+++ Material for this exercise
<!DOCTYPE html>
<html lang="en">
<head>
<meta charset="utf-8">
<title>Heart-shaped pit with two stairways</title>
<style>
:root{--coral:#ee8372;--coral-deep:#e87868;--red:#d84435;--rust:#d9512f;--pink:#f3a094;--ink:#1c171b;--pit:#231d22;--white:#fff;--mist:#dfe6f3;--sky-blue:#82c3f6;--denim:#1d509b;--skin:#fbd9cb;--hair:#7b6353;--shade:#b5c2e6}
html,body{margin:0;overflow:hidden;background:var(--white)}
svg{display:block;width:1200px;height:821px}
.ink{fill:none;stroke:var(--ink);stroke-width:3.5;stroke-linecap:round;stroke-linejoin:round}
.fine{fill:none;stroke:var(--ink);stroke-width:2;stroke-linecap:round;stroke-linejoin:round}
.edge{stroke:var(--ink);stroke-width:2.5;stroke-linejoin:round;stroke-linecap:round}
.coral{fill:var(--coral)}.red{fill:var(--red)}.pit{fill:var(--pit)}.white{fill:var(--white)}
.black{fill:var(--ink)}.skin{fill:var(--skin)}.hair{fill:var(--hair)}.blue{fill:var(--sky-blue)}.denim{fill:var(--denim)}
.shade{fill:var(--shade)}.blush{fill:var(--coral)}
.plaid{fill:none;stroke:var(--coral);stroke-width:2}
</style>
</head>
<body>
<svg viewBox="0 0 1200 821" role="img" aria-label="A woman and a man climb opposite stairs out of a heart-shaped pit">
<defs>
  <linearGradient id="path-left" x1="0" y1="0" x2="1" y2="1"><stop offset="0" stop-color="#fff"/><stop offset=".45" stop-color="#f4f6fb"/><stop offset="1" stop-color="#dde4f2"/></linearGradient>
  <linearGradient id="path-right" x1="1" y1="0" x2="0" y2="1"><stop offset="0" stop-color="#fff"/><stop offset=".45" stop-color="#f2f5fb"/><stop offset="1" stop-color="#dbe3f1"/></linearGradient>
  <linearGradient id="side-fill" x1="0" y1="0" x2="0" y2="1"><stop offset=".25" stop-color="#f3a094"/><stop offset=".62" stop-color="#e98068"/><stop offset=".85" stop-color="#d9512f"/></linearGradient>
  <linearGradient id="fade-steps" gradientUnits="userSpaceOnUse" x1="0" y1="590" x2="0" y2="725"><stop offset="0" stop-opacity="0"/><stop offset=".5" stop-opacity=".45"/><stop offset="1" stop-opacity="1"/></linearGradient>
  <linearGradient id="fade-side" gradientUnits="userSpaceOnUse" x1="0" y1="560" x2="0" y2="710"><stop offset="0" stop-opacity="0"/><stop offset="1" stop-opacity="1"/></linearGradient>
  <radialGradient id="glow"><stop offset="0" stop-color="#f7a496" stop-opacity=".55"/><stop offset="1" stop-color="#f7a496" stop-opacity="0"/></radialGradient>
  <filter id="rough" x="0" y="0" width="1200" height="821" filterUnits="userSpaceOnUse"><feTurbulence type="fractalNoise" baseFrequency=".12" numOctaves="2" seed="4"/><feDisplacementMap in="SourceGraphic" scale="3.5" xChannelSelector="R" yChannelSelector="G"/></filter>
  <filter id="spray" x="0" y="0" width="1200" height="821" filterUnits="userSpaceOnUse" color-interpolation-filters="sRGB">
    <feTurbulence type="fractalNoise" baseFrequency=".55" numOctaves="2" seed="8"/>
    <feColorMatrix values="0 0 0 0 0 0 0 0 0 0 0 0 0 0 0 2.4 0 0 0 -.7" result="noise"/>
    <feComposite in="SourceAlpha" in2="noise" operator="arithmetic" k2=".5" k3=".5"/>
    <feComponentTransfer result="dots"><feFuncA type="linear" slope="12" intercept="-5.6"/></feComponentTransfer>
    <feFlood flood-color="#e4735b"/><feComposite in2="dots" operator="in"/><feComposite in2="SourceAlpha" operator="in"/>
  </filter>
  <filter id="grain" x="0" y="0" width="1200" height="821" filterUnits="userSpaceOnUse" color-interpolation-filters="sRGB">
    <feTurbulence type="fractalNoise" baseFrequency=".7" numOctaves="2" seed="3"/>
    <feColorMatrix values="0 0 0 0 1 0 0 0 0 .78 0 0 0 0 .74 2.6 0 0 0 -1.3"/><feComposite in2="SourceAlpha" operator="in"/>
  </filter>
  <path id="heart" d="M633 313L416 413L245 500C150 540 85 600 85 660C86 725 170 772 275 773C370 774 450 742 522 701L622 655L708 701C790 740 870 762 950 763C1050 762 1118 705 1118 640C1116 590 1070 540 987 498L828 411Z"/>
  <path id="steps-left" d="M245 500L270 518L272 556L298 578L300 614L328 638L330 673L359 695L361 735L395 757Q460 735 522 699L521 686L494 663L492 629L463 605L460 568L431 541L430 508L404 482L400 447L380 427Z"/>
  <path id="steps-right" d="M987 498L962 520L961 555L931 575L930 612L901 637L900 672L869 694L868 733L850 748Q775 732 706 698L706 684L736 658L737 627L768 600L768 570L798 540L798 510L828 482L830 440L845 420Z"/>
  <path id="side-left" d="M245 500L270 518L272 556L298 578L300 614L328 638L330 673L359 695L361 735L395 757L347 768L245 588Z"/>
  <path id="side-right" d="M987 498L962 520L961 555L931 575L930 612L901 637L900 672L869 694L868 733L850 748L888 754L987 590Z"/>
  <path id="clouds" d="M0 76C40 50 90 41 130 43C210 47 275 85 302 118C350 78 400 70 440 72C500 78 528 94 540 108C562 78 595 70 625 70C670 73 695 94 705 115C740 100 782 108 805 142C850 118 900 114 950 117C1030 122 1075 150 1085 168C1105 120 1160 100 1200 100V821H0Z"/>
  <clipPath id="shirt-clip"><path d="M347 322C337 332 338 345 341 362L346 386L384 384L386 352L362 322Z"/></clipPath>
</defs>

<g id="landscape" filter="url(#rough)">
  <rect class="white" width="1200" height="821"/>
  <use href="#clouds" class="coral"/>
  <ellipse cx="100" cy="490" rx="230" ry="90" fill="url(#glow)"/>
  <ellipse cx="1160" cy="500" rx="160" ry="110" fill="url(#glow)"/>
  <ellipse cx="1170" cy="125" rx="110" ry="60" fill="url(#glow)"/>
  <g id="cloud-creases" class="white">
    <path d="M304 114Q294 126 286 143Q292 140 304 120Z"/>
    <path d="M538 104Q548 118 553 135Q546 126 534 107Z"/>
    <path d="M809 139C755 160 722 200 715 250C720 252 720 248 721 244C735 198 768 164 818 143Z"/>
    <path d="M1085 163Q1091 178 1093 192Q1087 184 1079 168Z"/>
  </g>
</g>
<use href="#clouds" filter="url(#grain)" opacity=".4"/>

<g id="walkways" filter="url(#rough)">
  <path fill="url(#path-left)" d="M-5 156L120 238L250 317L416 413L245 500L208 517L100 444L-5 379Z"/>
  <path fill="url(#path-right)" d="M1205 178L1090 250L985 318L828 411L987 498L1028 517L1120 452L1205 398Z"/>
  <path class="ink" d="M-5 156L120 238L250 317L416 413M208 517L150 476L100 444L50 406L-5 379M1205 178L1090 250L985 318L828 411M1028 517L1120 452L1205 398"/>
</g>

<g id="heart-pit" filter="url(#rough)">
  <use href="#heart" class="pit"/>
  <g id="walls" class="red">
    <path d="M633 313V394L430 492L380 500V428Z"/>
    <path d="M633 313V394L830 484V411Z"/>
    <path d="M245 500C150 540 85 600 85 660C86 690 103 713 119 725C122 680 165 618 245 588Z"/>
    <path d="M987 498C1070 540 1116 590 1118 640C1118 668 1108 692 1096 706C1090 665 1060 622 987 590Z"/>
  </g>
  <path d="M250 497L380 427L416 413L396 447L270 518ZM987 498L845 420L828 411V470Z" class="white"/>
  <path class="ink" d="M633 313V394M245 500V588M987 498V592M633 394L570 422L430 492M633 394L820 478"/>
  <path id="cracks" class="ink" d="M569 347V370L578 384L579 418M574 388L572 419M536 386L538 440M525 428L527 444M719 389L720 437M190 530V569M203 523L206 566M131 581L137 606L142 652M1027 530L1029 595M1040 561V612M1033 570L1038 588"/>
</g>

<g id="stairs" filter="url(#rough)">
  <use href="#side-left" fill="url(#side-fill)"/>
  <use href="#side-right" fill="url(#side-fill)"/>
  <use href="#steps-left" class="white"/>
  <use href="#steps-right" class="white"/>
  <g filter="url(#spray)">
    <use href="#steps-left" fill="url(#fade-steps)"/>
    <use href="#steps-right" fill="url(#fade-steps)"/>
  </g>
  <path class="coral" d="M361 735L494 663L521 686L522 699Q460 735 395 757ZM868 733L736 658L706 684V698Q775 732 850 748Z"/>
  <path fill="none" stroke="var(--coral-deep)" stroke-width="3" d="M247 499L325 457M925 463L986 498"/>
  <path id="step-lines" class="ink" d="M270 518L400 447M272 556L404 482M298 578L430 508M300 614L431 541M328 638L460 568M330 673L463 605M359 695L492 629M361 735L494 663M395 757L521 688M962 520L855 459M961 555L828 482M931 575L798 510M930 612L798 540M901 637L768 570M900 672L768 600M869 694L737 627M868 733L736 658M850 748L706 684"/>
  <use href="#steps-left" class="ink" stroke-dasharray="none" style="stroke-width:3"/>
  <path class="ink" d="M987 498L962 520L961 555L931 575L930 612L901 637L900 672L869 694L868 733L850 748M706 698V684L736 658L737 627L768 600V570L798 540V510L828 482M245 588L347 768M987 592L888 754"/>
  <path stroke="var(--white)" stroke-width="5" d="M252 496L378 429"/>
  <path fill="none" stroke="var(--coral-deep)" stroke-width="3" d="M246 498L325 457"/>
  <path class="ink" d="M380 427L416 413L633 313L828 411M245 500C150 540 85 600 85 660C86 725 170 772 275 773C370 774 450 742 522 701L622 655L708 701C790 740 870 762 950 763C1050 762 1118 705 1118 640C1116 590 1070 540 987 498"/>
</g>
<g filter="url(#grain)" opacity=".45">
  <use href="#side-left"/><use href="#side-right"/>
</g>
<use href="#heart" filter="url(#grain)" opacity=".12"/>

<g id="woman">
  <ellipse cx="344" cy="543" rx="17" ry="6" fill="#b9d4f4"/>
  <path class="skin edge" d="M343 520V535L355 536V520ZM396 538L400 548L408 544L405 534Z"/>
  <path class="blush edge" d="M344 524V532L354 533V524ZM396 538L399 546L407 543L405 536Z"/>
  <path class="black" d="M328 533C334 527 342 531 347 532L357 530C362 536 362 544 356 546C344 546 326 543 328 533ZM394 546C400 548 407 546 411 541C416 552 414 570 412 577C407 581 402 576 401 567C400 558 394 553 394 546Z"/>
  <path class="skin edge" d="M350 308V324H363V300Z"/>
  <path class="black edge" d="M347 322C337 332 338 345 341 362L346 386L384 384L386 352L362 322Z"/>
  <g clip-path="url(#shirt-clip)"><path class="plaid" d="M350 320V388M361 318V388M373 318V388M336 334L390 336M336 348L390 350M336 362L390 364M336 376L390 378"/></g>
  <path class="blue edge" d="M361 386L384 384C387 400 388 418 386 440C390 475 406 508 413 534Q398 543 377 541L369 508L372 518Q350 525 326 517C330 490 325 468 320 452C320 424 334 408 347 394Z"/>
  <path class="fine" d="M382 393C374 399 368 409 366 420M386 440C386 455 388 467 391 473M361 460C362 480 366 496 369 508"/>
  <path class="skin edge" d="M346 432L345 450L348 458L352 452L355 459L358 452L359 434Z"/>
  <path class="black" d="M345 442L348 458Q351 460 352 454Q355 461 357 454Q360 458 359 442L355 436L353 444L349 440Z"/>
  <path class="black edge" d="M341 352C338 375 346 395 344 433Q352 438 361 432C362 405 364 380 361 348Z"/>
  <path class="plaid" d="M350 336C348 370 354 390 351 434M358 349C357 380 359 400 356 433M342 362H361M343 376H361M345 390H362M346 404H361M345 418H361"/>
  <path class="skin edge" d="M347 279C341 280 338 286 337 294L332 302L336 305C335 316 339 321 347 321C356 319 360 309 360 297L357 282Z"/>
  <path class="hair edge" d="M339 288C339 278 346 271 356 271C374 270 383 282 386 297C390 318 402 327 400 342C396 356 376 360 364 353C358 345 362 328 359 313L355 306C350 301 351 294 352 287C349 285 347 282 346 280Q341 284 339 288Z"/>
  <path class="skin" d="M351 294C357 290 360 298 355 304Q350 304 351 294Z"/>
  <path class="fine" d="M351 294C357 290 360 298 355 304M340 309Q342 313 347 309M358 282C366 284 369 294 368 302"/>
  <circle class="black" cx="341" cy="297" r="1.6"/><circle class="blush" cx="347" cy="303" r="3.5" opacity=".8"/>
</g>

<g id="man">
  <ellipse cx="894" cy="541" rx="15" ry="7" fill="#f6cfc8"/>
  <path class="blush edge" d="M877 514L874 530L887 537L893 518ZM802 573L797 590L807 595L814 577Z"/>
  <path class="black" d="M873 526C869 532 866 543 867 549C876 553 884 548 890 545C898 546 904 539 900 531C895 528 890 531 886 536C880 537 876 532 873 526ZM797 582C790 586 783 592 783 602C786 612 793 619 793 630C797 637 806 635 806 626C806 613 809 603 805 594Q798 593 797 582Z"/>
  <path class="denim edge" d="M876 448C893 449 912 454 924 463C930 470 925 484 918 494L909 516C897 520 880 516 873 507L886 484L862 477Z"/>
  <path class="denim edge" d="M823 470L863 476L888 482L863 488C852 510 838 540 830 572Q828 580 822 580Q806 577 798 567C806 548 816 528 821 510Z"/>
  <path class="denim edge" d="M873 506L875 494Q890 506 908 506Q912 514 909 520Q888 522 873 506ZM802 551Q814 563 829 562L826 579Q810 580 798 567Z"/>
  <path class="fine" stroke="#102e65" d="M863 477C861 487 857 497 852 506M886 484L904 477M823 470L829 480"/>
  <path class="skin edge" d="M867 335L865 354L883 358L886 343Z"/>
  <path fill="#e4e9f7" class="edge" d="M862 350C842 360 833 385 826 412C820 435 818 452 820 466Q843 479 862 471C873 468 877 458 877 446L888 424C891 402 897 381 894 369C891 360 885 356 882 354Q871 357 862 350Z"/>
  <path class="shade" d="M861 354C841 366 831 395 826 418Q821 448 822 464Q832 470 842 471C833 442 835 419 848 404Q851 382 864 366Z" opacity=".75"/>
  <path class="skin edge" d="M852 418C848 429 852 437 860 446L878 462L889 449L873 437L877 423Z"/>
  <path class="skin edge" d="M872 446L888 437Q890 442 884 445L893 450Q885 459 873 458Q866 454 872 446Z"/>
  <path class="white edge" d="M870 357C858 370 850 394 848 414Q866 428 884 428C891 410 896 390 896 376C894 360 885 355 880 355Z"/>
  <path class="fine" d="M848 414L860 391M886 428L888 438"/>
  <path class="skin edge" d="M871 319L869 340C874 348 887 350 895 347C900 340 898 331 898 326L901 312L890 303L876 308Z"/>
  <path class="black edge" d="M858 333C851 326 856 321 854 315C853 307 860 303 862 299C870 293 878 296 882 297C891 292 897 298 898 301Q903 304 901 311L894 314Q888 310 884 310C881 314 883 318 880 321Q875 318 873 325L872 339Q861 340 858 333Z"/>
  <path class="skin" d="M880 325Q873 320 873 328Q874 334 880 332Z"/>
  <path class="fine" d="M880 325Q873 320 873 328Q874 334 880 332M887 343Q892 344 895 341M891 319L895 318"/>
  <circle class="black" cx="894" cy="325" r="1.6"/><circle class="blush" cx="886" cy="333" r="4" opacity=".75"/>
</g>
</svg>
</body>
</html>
++++++
• _Task brief_: Using the listing above, say how many of its lines contain "href", and give no other words.

• _Exercise solution_: 12